The signs on the right list a couple of school regulations. The food rules were always a little odd. Once, I was stuck in the front office one lunch hour selling sports tickets. Since I couldn't go anywhere else, I brought my bagged lunch with me. As I tore into it, the principal came up to me and asked what I was doing. Apparently it was illegal for students to eat in the outer area of the office, but perfectly OK if I wolfed down my sandwich at the principal's desk. I don't remember if Dad ever decided to see what would happen if he ate his midday meal down there on a free lunch hour.

Mount Beulah Lighthouse Baptist Church

The walk wound down with a stroll down King St, which was my primary walking route to high school. The street is notable for the number of historical churches along it. On the left is Mount Beulah Church, whose exterior looked the worse for wear in the early 90s. Time has been kind to the building - the exterior used to be white, with a plain orange-brown nameplate where the cross above the door now sits.
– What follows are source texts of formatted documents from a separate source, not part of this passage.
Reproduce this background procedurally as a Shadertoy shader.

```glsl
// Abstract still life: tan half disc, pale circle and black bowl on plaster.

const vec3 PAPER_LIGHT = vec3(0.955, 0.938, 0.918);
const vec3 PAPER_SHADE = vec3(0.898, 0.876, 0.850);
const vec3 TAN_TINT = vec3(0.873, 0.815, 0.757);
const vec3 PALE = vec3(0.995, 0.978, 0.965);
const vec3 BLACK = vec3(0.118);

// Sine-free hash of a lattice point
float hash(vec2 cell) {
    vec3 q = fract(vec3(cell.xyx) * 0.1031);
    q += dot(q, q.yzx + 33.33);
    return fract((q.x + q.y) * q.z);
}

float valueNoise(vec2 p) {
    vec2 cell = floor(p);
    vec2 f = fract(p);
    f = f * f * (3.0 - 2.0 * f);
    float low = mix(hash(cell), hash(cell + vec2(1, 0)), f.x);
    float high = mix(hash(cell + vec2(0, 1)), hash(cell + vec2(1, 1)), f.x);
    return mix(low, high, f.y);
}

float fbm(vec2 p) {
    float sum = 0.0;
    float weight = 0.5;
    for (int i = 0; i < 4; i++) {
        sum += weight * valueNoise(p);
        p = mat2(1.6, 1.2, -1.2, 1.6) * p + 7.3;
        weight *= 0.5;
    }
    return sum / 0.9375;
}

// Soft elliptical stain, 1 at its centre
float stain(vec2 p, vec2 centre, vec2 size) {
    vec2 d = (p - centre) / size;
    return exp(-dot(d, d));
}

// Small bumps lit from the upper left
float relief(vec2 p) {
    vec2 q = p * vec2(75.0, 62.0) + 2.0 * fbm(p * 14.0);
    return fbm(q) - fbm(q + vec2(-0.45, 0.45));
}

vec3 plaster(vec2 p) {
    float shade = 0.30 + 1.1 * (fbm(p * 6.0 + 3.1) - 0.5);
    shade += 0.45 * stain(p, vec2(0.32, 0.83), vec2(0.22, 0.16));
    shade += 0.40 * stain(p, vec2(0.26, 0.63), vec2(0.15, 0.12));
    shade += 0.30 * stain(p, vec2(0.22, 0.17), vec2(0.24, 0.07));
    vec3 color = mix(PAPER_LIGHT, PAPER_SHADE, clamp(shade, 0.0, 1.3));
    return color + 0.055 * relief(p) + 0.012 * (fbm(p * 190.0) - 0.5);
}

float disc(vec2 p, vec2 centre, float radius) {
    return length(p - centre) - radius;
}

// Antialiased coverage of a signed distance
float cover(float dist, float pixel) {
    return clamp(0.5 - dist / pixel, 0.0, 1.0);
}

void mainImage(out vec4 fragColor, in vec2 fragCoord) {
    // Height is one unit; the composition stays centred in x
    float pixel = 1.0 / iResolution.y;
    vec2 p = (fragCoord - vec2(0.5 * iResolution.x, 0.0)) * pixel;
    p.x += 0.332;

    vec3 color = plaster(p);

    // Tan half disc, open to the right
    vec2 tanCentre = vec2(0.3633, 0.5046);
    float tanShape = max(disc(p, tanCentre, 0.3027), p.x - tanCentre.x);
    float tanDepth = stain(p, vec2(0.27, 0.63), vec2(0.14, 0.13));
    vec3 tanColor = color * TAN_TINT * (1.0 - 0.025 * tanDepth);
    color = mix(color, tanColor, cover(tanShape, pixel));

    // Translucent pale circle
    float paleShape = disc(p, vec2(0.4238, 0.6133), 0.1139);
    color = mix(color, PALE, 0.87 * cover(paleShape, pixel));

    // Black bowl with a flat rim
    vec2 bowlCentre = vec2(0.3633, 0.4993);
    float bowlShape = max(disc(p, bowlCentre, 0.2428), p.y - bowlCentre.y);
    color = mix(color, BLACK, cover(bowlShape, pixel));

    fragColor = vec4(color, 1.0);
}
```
The building was constructed in 1874 as a school for African-Canadians, then segregated from other local schools.

On the right is Lighthouse Baptist Church, built in 1875 by the Roman Catholic church. Used as a parish hall for St. John the Baptist church (which lies to the east and dominates the neighbourhood), the building was sold to its present congregation in 1971.

Story of Nazrey AME Nazrey African Methodist Episcopal Church/North American Black Historical Museum
Built in 1848, Nazrey African Methodist Episcopal Church was one of the terminals of the Underground Railway, a safe haven for those who had crossed the Detroit River to escape southern slavery. It is now part of the North American Black Historical Museum.

Friday, January 05, 2007

bud man, OH YEAH!

Vintage Ad #120 - Bud Man!
Bud Man has rubber face with no place to breathe! OH YEAH!

Bud Man has chin like Brian Mulroney! OH YEAH!

We called Duffman for a comment on the man who possibly inspired him, but the only reply we received was "Duffman doesn't talk for free! OH YEAH!"

Apparently Bud Man has fought for truth, justice, fermented barley and large breweries since 1969. OH YEAH!

Source: Sports Illustrated, June 10, 1991

Thursday, January 04, 2007

one fine christmas afternoon in amherstburg (1)

Looking for something to do while Mom was busy making Christmas dinner and before relatives began to arrive, I grabbed my camera and walked around town.
No Whoppers Today
First photo stop: the former Burger King on Sandwich St. Other than fewer chairs, the dining room looks as if it could still be in operation.

Drive Thru Drinks
Care for a drink?

Ike's Plaza Ike's Plaza (II)
A few steps north is Sir Isaac Brock Plaza, built when business was booming in the south end of town. Among its tenants over the years: Valdi Food Stores, Donut Delite Cafe (the only donut shop in town for years - Dad often brought home bags of their thick, cakey cherry crullers) and SAAN. Of the seven business listed on the sign above, only three are current tenants (Dollarama and the two restaurants).

Amherstburg Holiday Light Posts Navy Yard Condos
After snooping the remnants of A&P (seen last post), I walked along Dalhousie St into downtown. The left picture shows the Christmas tree decorations that have adorned Amherstburg for years. Note the style of sign marking Gore St.

On the right is the Salmoni Place condo project. The site was formerly the Salmoni Building (1849-2004). Over its lifespan, the building was home to hotels, restaurants and a Stedman's. It sat vacant for years after its last tenant, the Navy Yard Restaurant, closed, with aging spray paintings in its front windows. The demolition was controversial, as referenced in an Ontario Heritage Connection article on protection of heritage properties.